As I drove away from my home on Friday, the day of the West Coast tsunami warnings, I wondered if my home would still be here when I got back. I live about half a mile from the Santa Cruz small craft harbor. It sustained much damage and is now mostly closed by the Coast Guard while they fish boats out and clean up the mess. I walked down there today and the reality of it was much more compelling than the news reports. Life as we know it can change in an instant.

In Japan things are a billion times worse. What’s really getting me in my gut is this: How people treat each other in an emergency. The Japanese are reportedly treating each other like family – one newscaster described a restaurant owner who lost his home and is now serving food at no cost to the patrons. There is no looting, no gang activity, no tagging, no rioting. Here in the US, I received a call from a car dealer I had been talking with. He told me I should buy now because the Japanese would be shutting down their operations and I might have to pay more. Let the shark attacks begin. I wonder when the t-shirts will hit the streets.

So here’s the reason for this post. I got to thinking how much of an emergency mindset we have. I myself have practiced panic, worst-case-scenario, awful-izing. It happens in the workplace all the time. People are so insanely busy and the media reminds us how we need smart phones so we can send that critical powerpoint presentation from a cab at 3am. OK, maybe a little exaggeration, but maybe not. As I work with employees at all levels I hear stories – stories of bosses who freak out when they don’t get an immediate response, stories of people who are expected to take calls from work at any and all hours, stories of people yelling, criticizing, insulting each other. My take on that is, unless you’re a brain surgeon with an open skull on the table, it’s not that much of a true emergency.

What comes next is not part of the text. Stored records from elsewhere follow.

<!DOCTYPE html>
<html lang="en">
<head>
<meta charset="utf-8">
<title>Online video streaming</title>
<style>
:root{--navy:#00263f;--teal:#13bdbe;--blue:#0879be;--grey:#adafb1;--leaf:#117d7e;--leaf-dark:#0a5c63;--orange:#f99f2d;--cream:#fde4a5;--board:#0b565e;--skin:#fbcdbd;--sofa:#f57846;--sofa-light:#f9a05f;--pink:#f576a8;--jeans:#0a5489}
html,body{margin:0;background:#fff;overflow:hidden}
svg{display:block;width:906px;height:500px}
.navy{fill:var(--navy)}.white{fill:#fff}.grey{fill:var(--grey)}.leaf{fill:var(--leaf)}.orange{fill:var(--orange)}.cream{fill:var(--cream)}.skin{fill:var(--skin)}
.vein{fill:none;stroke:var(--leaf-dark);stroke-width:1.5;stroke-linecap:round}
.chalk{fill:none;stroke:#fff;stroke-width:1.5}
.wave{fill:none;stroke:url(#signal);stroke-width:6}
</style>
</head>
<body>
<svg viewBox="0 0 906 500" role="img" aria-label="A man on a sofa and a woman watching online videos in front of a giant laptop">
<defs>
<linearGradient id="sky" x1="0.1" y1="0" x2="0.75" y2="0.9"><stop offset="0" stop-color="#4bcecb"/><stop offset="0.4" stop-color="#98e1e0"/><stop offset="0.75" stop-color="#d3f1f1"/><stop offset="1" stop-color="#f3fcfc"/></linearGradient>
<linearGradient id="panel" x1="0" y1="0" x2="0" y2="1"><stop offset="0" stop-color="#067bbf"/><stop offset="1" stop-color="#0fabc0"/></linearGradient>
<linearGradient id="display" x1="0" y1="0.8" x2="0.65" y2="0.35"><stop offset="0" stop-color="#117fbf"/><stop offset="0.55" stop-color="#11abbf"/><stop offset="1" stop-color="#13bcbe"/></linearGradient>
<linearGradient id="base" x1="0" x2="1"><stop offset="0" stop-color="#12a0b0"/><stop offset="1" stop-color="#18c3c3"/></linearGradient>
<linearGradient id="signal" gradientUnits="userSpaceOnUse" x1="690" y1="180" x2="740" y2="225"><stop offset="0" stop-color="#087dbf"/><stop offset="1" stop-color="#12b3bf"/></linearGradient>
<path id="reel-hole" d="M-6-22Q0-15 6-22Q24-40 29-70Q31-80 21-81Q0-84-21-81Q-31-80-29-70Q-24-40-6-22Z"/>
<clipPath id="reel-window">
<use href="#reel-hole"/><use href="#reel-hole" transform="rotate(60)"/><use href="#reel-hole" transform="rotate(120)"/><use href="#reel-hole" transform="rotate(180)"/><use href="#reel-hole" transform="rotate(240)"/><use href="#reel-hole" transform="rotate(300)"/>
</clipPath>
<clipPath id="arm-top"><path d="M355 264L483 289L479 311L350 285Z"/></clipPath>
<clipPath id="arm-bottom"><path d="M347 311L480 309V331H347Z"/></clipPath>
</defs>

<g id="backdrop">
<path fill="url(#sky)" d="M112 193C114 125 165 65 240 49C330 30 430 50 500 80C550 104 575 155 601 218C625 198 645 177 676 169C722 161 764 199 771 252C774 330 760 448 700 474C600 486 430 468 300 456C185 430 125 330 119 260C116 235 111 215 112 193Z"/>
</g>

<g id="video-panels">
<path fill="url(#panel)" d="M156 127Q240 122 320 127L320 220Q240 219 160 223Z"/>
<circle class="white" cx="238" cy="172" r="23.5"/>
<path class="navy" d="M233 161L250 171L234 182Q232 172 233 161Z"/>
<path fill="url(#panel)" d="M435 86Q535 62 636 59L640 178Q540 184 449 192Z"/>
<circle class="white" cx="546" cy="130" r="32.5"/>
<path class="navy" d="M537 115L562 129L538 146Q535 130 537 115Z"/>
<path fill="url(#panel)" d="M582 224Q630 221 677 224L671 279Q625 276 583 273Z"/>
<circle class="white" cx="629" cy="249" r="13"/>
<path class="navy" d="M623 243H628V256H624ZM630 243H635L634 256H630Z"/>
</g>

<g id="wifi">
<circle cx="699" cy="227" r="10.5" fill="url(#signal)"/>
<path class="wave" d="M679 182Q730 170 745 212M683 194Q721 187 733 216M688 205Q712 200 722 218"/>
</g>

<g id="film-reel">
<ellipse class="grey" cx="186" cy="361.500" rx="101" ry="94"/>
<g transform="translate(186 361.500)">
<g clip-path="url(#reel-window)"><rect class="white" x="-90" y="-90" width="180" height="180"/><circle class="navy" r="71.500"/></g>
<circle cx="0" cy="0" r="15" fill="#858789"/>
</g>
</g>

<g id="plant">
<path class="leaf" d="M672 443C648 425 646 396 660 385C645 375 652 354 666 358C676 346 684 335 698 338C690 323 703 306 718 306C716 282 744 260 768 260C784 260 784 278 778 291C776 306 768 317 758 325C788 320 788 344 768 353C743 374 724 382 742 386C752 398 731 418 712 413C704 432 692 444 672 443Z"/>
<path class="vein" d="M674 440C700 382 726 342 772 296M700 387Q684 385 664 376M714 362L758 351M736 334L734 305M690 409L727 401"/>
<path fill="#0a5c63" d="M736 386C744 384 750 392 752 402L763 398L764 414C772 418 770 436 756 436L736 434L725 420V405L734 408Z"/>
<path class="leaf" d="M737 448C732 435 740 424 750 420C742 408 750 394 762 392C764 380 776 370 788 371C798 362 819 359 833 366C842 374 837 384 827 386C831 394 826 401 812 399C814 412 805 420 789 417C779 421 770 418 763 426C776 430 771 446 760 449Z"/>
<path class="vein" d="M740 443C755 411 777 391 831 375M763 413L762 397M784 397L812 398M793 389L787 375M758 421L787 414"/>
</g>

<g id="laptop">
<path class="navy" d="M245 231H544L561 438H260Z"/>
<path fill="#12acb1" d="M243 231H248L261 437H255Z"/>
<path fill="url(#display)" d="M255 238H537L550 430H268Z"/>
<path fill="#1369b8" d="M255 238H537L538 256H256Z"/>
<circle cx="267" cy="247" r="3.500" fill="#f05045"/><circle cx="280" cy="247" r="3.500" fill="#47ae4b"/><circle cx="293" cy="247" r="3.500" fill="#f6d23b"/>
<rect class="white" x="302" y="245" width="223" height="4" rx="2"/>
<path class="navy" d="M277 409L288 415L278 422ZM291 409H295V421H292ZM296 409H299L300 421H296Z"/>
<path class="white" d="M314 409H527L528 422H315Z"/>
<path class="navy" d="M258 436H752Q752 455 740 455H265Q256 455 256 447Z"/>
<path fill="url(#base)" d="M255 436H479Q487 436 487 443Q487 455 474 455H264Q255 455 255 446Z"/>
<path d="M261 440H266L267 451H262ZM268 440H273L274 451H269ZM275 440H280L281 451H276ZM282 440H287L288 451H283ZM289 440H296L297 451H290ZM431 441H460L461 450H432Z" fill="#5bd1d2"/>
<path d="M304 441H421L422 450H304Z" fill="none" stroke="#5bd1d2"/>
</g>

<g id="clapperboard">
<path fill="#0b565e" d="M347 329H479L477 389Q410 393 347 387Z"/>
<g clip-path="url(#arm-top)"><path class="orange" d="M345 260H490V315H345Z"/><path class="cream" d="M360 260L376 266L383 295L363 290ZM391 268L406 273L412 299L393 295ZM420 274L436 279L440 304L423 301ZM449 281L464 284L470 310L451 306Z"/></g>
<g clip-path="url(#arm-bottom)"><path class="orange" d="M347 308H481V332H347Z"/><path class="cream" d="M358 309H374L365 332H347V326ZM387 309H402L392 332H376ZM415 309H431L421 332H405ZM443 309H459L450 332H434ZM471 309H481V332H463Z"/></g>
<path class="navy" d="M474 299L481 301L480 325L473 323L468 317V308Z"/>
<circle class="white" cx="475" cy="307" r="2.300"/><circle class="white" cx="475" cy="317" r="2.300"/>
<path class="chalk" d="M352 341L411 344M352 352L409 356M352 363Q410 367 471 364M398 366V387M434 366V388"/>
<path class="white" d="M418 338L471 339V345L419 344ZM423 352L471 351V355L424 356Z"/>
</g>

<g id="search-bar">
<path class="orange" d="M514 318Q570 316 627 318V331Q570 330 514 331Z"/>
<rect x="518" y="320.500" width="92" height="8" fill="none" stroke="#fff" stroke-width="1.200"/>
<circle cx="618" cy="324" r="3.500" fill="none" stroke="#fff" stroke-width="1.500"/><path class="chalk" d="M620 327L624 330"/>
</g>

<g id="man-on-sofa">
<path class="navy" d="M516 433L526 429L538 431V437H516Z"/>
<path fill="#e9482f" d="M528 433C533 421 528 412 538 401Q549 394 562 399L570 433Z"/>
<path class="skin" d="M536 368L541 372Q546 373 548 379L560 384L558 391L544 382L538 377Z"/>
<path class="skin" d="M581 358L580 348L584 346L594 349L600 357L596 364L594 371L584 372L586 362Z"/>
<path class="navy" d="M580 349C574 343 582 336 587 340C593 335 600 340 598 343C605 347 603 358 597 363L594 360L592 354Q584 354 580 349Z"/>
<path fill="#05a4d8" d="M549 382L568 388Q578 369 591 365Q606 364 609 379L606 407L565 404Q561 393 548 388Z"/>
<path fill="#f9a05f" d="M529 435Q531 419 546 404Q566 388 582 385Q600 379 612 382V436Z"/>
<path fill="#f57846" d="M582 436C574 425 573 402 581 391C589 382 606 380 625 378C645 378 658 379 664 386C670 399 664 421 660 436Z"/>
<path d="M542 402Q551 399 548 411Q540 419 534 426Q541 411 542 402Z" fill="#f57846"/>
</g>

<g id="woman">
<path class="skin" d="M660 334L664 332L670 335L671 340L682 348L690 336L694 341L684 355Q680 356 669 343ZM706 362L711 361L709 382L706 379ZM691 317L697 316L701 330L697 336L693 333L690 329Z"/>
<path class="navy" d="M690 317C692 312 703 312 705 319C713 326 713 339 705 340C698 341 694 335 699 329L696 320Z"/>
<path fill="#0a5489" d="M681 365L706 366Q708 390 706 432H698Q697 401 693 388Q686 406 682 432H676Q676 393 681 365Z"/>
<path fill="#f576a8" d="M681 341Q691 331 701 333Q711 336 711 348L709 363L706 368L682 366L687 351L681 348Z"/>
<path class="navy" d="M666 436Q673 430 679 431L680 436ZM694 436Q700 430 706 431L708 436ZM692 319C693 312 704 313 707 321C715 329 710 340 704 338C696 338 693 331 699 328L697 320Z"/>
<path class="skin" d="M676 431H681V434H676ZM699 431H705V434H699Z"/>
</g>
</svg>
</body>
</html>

If you’re a manager, you have a lot of influence over people and their lives. How do you want to use that influence? One way to get performance from people is to beat on them, control them, threaten them and make everything an emergency to get people’s attention. But there is a better way. Treat people with respect. Tell them what you expect, set them up for success, show them why the work is important, even critical. Let them know where they stand in their performance. Give them a chance to improve if they aren’t meeting your expectations. If they don’t fit, talk with them about it and part ways.